▸ **What you will do**
Write out each record exactly as it stands. No pictures belong in the copy.

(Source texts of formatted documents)
• • • •
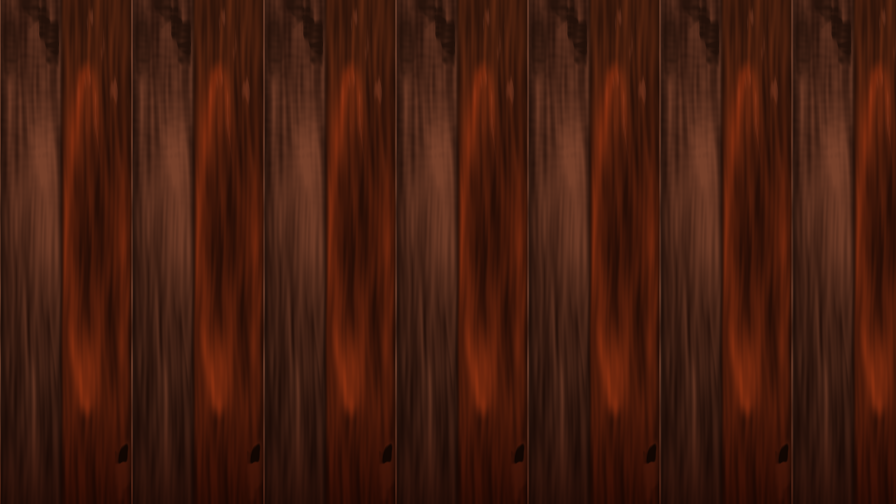
Write a WebGL 1 fragment shader that draws this texture.

```glsl
precision highp float;
// Dark stained wood planks: one board of brown and flame-red grain repeated across.

uniform vec2 u_resolution;

vec2 hashGradient(vec2 cell) {
  vec2 h = vec2(dot(cell, vec2(127.1, 311.7)), dot(cell, vec2(269.5, 183.3)));
  return fract(sin(h) * 43758.5) * 2.0 - 1.0;
}

// Gradient noise, roughly -0.6 to 0.6
float noise(vec2 p) {
  vec2 i = floor(p);
  vec2 f = p - i;
  vec2 s = f * f * f * (f * (f * 6.0 - 15.0) + 10.0);
  vec2 e = vec2(1.0, 0.0);
  float low = mix(dot(hashGradient(i), f), dot(hashGradient(i + e), f - e), s.x);
  float high = mix(dot(hashGradient(i + e.yx), f - e.yx),
                   dot(hashGradient(i + 1.0), f - 1.0), s.x);
  return mix(low, high, s.y);
}

float band(float d, float width) {
  return exp(-d * d / (width * width));
}

// Soft ellipse whose axis leans sideways with height
float blob(vec2 p, vec2 center, vec2 radius, float lean) {
  vec2 d = p - center;
  d.x += lean * d.y;
  return 1.0 - smoothstep(0.6, 1.15, length(d / radius));
}

void main() {
  // Board coordinates: x across one repeat, y up the full height
  const float boardWidth = 0.262;
  vec2 uv = gl_FragCoord.xy / u_resolution.y;
  float pixel = 1.0 / (u_resolution.y * boardWidth);
  vec2 p = vec2(fract(uv.x / boardWidth), uv.y);

  // Long fibres, gently bent along the board
  float bend = 0.035 * noise(vec2(p.x * 3.0, p.y * 4.0));
  float x = p.x + bend;
  float broad = noise(vec2(x * 9.0, p.y * 2.2));
  float fibre = noise(vec2(x * 22.0 + 7.0, p.y * 4.0));
  float fine = noise(vec2(x * 38.0 + 31.0, p.y * 9.0));
  float cross = noise(vec2(p.x * 10.0, p.y * 95.0));
  float grain = 0.55 * broad + 0.6 * fibre + 0.5 * fine;

  // Brown strip with a pale patch that frays at its lower end
  float fray = 0.42 + 0.28 * fibre + 0.12 * broad - 0.12 * (p.x - 0.36) / 0.1;
  float pale = smoothstep(fray - 0.04, fray + 0.08, p.y) * band(p.x - 0.37, 0.13);
  pale *= 1.0 - smoothstep(0.66, 0.9, p.y);
  float brownTone = 0.36 + 0.16 * smoothstep(0.15, 0.65, p.y) + 0.36 * pale + 0.85 * grain;
  brownTone += 0.14 * cross * smoothstep(0.5, 0.8, p.y);
  vec3 brown = mix(vec3(0.13, 0.055, 0.03), vec3(0.43, 0.23, 0.15), clamp(brownTone, 0.0, 1.1));

  // Red strip: a pointed flame outline with glowing ends and a dark heart
  float t = clamp((p.y - 0.16) / 0.73, 0.0, 1.0);
  float arch = 0.15 * pow(sin(3.14159 * t), 0.7);
  float inFlame = smoothstep(0.0, 0.06, t) * (1.0 - smoothstep(0.94, 1.0, t));
  float side = x - 0.66;
  float leftEdge = band(side + arch, 0.045) * inFlame;
  float rightEdge = band(side - arch, 0.04) * inFlame;
  float inside = (1.0 - smoothstep(arch - 0.03, arch + 0.03, abs(side))) * inFlame;
  float ends = 1.0 - smoothstep(0.13, 0.32, t) + 0.7 * smoothstep(0.62, 0.85, t);
  float glow = 0.75 * leftEdge + 0.3 * rightEdge + inside * (0.65 * ends - 0.08);
  glow += 0.38 * band(x - 0.94, 0.05) * smoothstep(0.12, 0.35, p.y) * (1.0 - smoothstep(0.5, 0.85, p.y));
  float redTone = 0.28 + 0.55 * glow + 0.75 * grain - 0.1 * band(x - 0.72, 0.08) * band(p.y - 0.5, 0.2);
  vec3 red = mix(vec3(0.15, 0.05, 0.02), vec3(0.52, 0.18, 0.06), clamp(redTone, 0.0, 1.15));
  float dusty = smoothstep(0.5, 1.0, p.y) * (1.0 - clamp(glow, 0.0, 1.0));
  red = mix(red, red * vec3(0.95, 1.25, 1.6), 0.75 * dusty);

  float joint = 0.465 + 0.01 * noise(vec2(p.y * 5.0, 2.0));
  vec3 color = mix(brown, red, smoothstep(joint - 0.015, joint + 0.015, p.x));
  color *= 1.0 - 0.4 * band(p.x - joint, 0.012 + 0.5 * pixel);

  // Ragged dark knots near the top, and a small scar at the foot
  vec2 rough = p + vec2(0.09 * fibre, 0.035 * noise(p * vec2(14.0, 45.0)));
  float knots = blob(rough, vec2(0.38, 0.93), vec2(0.075, 0.06), 0.9);
  knots += 0.75 * blob(rough, vec2(0.24, 0.99), vec2(0.10, 0.035), 0.5);
  knots += 0.6 * blob(rough, vec2(0.08, 0.91), vec2(0.06, 0.08), 0.0);
  knots *= 0.8 + 0.7 * cross;
  color = mix(color, vec3(0.11, 0.05, 0.025), clamp(knots, 0.0, 0.85));
  float scar = blob(rough, vec2(0.94, 0.07), vec2(0.055, 0.06), -0.4);
  color = mix(color, vec3(0.40, 0.16, 0.07), 0.6 * scar);
  color *= 1.0 - 0.75 * blob(rough, vec2(0.93, 0.095), vec2(0.035, 0.022), -0.6);

  // Pale scratches on the upper right
  float scratch = noise(vec2((p.x + 0.25 * p.y) * 32.0, p.y * 14.0));
  color += vec3(0.16, 0.09, 0.07) * smoothstep(0.2, 0.5, scratch)
         * smoothstep(0.6, 0.95, p.y) * smoothstep(0.5, 0.75, p.x);

  // Board edge: dark groove with a thin pale lip, worn along its length
  float edge = min(p.x, 1.0 - p.x);
  color *= 1.0 - 0.4 * band(edge, 0.03);
  float lip = 1.0 - smoothstep(0.004, 0.004 + pixel, edge);
  float wear = 0.4 + 0.35 * abs(p.y - 0.5) + 0.5 * noise(vec2(p.y * 13.0, 5.0));
  color = mix(color, vec3(0.52, 0.30, 0.21), lip * clamp(wear, 0.1, 0.8));

  // Foot of the boards falls into reddish shadow
  color *= mix(vec3(0.62, 0.46, 0.38), vec3(1.0), smoothstep(-0.02, 0.26, p.y));
  gl_FragColor = vec4(color, 1.0);
}
```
• • • •
▸ **The answer**
Write a WebGL 1 fragment shader that draws this texture.

```glsl
precision highp float;
// Dark stained wood planks: one board of brown and flame-red grain repeated across.

uniform vec2 u_resolution;

vec2 hashGradient(vec2 cell) {
  vec2 h = vec2(dot(cell, vec2(127.1, 311.7)), dot(cell, vec2(269.5, 183.3)));
  return fract(sin(h) * 43758.5) * 2.0 - 1.0;
}

// Gradient noise, roughly -0.6 to 0.6
float noise(vec2 p) {
  vec2 i = floor(p);
  vec2 f = p - i;
  vec2 s = f * f * f * (f * (f * 6.0 - 15.0) + 10.0);
  vec2 e = vec2(1.0, 0.0);
  float low = mix(dot(hashGradient(i), f), dot(hashGradient(i + e), f - e), s.x);
  float high = mix(dot(hashGradient(i + e.yx), f - e.yx),
                   dot(hashGradient(i + 1.0), f - 1.0), s.x);
  return mix(low, high, s.y);
}

float band(float d, float width) {
  return exp(-d * d / (width * width));
}

// Soft ellipse whose axis leans sideways with height
float blob(vec2 p, vec2 center, vec2 radius, float lean) {
  vec2 d = p - center;
  d.x += lean * d.y;
  return 1.0 - smoothstep(0.6, 1.15, length(d / radius));
}

void main() {
  // Board coordinates: x across one repeat, y up the full height
  const float boardWidth = 0.262;
  vec2 uv = gl_FragCoord.xy / u_resolution.y;
  float pixel = 1.0 / (u_resolution.y * boardWidth);
  vec2 p = vec2(fract(uv.x / boardWidth), uv.y);

  // Long fibres, gently bent along the board
  float bend = 0.035 * noise(vec2(p.x * 3.0, p.y * 4.0));
  float x = p.x + bend;
  float broad = noise(vec2(x * 9.0, p.y * 2.2));
  float fibre = noise(vec2(x * 22.0 + 7.0, p.y * 4.0));
  float fine = noise(vec2(x * 38.0 + 31.0, p.y * 9.0));
  float cross = noise(vec2(p.x * 10.0, p.y * 95.0));
  float grain = 0.55 * broad + 0.6 * fibre + 0.5 * fine;

  // Brown strip with a pale patch that frays at its lower end
  float fray = 0.42 + 0.28 * fibre + 0.12 * broad - 0.12 * (p.x - 0.36) / 0.1;
  float pale = smoothstep(fray - 0.04, fray + 0.08, p.y) * band(p.x - 0.37, 0.13);
  pale *= 1.0 - smoothstep(0.66, 0.9, p.y);
  float brownTone = 0.36 + 0.16 * smoothstep(0.15, 0.65, p.y) + 0.36 * pale + 0.85 * grain;
  brownTone += 0.14 * cross * smoothstep(0.5, 0.8, p.y);
  vec3 brown = mix(vec3(0.13, 0.055, 0.03), vec3(0.43, 0.23, 0.15), clamp(brownTone, 0.0, 1.1));

  // Red strip: a pointed flame outline with glowing ends and a dark heart
  float t = clamp((p.y - 0.16) / 0.73, 0.0, 1.0);
  float arch = 0.15 * pow(sin(3.14159 * t), 0.7);
  float inFlame = smoothstep(0.0, 0.06, t) * (1.0 - smoothstep(0.94, 1.0, t));
  float side = x - 0.66;
  float leftEdge = band(side + arch, 0.045) * inFlame;
  float rightEdge = band(side - arch, 0.04) * inFlame;
  float inside = (1.0 - smoothstep(arch - 0.03, arch + 0.03, abs(side))) * inFlame;
  float ends = 1.0 - smoothstep(0.13, 0.32, t) + 0.7 * smoothstep(0.62, 0.85, t);
  float glow = 0.75 * leftEdge + 0.3 * rightEdge + inside * (0.65 * ends - 0.08);
  glow += 0.38 * band(x - 0.94, 0.05) * smoothstep(0.12, 0.35, p.y) * (1.0 - smoothstep(0.5, 0.85, p.y));
  float redTone = 0.28 + 0.55 * glow + 0.75 * grain - 0.1 * band(x - 0.72, 0.08) * band(p.y - 0.5, 0.2);
  vec3 red = mix(vec3(0.15, 0.05, 0.02), vec3(0.52, 0.18, 0.06), clamp(redTone, 0.0, 1.15));
  float dusty = smoothstep(0.5, 1.0, p.y) * (1.0 - clamp(glow, 0.0, 1.0));
  red = mix(red, red * vec3(0.95, 1.25, 1.6), 0.75 * dusty);

  float joint = 0.465 + 0.01 * noise(vec2(p.y * 5.0, 2.0));
  vec3 color = mix(brown, red, smoothstep(joint - 0.015, joint + 0.015, p.x));
  color *= 1.0 - 0.4 * band(p.x - joint, 0.012 + 0.5 * pixel);

  // Ragged dark knots near the top, and a small scar at the foot
  vec2 rough = p + vec2(0.09 * fibre, 0.035 * noise(p * vec2(14.0, 45.0)));
  float knots = blob(rough, vec2(0.38, 0.93), vec2(0.075, 0.06), 0.9);
  knots += 0.75 * blob(rough, vec2(0.24, 0.99), vec2(0.10, 0.035), 0.5);
  knots += 0.6 * blob(rough, vec2(0.08, 0.91), vec2(0.06, 0.08), 0.0);
  knots *= 0.8 + 0.7 * cross;
  color = mix(color, vec3(0.11, 0.05, 0.025), clamp(knots, 0.0, 0.85));
  float scar = blob(rough, vec2(0.94, 0.07), vec2(0.055, 0.06), -0.4);
  color = mix(color, vec3(0.40, 0.16, 0.07), 0.6 * scar);
  color *= 1.0 - 0.75 * blob(rough, vec2(0.93, 0.095), vec2(0.035, 0.022), -0.6);

  // Pale scratches on the upper right
  float scratch = noise(vec2((p.x + 0.25 * p.y) * 32.0, p.y * 14.0));
  color += vec3(0.16, 0.09, 0.07) * smoothstep(0.2, 0.5, scratch)
         * smoothstep(0.6, 0.95, p.y) * smoothstep(0.5, 0.75, p.x);

  // Board edge: dark groove with a thin pale lip, worn along its length
  float edge = min(p.x, 1.0 - p.x);
  color *= 1.0 - 0.4 * band(edge, 0.03);
  float lip = 1.0 - smoothstep(0.004, 0.004 + pixel, edge);
  float wear = 0.4 + 0.35 * abs(p.y - 0.5) + 0.5 * noise(vec2(p.y * 13.0, 5.0));
  color = mix(color, vec3(0.52, 0.30, 0.21), lip * clamp(wear, 0.1, 0.8));

  // Foot of the boards falls into reddish shadow
  color *= mix(vec3(0.62, 0.46, 0.38), vec3(1.0), smoothstep(-0.02, 0.26, p.y));
  gl_FragColor = vec4(color, 1.0);
}
```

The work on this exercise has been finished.